**Collected data**.

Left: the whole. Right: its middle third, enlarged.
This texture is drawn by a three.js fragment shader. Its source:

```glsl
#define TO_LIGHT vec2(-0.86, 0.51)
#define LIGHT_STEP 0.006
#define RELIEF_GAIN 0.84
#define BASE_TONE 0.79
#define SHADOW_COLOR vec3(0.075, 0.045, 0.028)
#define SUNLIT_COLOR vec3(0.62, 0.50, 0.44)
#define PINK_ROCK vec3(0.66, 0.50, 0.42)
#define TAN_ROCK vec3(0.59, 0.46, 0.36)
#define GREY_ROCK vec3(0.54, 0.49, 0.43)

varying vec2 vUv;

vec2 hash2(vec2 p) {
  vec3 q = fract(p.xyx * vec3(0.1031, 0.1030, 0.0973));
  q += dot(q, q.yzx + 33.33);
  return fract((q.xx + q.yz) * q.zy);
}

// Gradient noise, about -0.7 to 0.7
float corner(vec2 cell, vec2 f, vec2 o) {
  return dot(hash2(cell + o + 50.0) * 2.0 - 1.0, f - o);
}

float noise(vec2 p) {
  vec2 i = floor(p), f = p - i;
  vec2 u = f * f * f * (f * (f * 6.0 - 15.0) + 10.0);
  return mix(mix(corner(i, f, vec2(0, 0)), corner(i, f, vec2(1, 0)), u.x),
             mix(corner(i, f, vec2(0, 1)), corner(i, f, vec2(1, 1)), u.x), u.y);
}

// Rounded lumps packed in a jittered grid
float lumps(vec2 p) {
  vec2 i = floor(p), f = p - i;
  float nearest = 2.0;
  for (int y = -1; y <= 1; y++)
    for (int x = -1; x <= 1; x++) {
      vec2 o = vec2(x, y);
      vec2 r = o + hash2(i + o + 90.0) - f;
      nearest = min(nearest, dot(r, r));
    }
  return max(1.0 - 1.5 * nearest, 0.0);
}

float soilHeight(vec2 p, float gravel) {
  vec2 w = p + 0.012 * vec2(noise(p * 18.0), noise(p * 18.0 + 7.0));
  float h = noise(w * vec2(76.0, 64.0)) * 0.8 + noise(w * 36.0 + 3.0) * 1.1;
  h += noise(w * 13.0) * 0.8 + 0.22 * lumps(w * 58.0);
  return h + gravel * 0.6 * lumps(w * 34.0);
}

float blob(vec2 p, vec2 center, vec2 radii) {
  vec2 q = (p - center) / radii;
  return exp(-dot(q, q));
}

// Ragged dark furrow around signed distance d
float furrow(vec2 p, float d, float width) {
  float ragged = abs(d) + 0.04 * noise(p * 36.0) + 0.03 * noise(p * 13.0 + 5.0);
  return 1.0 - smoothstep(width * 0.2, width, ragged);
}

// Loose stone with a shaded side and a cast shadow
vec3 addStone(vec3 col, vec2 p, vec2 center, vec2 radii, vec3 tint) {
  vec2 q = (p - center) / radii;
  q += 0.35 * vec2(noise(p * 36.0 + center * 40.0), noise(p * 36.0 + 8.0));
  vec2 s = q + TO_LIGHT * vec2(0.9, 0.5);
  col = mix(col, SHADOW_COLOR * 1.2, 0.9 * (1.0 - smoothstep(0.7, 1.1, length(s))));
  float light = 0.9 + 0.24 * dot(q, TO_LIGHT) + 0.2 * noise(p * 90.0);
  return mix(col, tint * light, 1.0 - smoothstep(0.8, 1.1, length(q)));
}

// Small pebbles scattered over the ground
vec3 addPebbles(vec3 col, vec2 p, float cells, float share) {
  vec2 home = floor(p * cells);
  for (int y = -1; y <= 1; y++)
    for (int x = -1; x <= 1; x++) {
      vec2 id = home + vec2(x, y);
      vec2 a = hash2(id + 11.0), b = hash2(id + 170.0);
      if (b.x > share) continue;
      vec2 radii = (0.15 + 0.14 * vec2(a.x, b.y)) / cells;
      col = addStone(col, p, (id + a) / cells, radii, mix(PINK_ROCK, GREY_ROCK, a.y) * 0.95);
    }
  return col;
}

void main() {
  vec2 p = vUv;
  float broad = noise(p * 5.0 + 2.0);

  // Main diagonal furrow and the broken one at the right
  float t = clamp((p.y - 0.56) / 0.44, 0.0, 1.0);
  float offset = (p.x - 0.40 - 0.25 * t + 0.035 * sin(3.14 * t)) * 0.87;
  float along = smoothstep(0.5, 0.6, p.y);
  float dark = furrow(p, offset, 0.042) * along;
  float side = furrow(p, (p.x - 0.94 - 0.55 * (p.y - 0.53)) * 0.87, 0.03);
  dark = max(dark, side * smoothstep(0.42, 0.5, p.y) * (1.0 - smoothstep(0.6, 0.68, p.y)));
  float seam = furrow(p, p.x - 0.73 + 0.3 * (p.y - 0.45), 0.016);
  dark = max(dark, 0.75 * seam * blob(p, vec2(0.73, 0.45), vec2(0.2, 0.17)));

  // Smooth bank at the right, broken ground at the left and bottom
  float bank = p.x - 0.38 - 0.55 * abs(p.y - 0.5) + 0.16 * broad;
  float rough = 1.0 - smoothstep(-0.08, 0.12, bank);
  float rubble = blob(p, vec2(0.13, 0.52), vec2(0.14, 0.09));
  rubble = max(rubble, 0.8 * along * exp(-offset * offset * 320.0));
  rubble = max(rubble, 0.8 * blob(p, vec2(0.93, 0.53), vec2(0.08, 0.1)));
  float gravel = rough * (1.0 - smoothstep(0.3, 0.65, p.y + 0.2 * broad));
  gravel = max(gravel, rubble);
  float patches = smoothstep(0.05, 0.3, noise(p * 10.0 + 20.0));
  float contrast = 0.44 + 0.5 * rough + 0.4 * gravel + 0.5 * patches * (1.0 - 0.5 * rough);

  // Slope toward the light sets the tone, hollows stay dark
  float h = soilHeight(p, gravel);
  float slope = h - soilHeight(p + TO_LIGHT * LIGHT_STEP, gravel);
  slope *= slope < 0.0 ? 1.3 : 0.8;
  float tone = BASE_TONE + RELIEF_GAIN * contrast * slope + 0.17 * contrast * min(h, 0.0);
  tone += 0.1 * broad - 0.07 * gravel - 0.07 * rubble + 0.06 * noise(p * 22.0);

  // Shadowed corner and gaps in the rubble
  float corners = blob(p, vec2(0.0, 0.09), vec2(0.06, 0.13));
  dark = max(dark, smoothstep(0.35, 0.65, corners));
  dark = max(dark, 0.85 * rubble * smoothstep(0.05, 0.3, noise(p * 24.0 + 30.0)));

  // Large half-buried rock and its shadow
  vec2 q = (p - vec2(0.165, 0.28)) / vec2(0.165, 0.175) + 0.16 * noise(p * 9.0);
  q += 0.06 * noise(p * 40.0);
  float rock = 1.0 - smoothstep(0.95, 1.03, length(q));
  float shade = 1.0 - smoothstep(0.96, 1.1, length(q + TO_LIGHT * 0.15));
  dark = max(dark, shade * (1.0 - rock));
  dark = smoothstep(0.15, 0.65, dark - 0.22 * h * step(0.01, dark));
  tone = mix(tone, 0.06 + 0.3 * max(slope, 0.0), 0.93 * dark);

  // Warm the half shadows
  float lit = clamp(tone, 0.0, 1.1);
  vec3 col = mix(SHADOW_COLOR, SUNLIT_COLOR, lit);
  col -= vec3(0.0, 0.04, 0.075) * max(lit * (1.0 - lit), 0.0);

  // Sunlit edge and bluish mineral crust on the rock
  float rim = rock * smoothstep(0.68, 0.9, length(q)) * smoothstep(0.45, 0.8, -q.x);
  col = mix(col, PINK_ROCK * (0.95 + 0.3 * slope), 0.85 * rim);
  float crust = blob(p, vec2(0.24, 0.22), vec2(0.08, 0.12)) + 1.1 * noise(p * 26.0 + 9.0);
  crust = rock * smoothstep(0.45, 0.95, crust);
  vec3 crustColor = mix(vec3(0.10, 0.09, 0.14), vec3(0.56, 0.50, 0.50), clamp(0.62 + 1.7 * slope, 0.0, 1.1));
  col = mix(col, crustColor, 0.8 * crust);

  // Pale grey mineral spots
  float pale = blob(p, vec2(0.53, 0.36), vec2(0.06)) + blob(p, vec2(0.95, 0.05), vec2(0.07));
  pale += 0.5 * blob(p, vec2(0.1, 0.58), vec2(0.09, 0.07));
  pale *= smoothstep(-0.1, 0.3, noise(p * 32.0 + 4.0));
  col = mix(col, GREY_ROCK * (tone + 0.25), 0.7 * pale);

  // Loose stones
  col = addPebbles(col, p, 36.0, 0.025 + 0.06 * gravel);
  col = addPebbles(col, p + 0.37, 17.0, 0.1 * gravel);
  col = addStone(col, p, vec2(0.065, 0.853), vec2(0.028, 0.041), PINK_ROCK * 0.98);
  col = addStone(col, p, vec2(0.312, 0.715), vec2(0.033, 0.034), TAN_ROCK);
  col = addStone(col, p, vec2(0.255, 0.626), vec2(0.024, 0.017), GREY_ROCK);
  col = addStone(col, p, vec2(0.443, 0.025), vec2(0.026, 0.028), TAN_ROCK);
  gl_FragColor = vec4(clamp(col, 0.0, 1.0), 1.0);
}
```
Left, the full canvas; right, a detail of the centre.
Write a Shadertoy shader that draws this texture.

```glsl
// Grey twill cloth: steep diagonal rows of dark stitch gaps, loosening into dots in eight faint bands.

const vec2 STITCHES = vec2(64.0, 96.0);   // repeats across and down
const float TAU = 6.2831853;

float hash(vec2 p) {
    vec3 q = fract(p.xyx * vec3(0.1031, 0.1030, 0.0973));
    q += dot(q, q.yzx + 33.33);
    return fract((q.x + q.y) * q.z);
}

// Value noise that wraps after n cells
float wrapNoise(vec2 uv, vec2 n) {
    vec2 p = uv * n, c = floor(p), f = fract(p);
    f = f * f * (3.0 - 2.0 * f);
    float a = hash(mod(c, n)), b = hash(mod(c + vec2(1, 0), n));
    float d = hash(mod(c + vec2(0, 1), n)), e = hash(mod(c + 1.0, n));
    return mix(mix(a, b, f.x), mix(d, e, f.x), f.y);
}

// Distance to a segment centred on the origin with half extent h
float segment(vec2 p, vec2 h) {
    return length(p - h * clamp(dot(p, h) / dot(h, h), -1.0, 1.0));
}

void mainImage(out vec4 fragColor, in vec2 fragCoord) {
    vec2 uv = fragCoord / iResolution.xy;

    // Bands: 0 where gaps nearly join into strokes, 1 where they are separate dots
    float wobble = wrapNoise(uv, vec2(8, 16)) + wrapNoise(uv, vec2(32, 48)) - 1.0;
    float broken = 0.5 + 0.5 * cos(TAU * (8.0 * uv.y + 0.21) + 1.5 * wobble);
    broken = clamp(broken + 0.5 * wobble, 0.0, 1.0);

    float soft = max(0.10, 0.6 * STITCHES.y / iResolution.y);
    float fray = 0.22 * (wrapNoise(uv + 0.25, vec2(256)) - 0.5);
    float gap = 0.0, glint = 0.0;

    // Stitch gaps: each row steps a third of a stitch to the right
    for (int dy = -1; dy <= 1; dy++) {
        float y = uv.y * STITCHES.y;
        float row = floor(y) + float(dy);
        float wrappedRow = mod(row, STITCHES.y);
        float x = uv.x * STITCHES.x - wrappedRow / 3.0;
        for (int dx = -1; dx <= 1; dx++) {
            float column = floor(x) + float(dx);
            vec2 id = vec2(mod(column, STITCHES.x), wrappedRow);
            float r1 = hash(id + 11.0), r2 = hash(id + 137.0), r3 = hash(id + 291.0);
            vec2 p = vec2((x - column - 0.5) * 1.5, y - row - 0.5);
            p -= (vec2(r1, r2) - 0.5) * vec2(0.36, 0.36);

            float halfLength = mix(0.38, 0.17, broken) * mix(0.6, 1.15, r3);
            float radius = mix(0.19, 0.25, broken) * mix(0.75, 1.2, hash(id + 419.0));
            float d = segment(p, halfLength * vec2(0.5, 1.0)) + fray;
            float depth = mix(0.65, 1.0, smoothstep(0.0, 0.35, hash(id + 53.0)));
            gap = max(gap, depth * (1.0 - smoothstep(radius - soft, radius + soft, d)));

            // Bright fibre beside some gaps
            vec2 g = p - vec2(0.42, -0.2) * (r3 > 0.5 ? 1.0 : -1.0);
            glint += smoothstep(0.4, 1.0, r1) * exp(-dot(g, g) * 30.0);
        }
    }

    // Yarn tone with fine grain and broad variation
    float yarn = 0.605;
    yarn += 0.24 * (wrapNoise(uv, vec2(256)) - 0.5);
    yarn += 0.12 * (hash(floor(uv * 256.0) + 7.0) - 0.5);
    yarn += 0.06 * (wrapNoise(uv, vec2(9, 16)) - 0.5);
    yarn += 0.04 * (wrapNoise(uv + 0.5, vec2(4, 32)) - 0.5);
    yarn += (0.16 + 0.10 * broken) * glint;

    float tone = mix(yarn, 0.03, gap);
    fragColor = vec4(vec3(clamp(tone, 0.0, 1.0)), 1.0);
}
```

**Exercise details**. Lines holding the word "define" in the entries above are the ones to pull out. Copy them all.

**Task result**.
#define TO_LIGHT vec2(-0.86, 0.51)
#define LIGHT_STEP 0.006
#define RELIEF_GAIN 0.84
#define BASE_TONE 0.79
#define SHADOW_COLOR vec3(0.075, 0.045, 0.028)
#define SUNLIT_COLOR vec3(0.62, 0.50, 0.44)
#define PINK_ROCK vec3(0.66, 0.50, 0.42)
#define TAN_ROCK vec3(0.59, 0.46, 0.36)
#define GREY_ROCK vec3(0.54, 0.49, 0.43)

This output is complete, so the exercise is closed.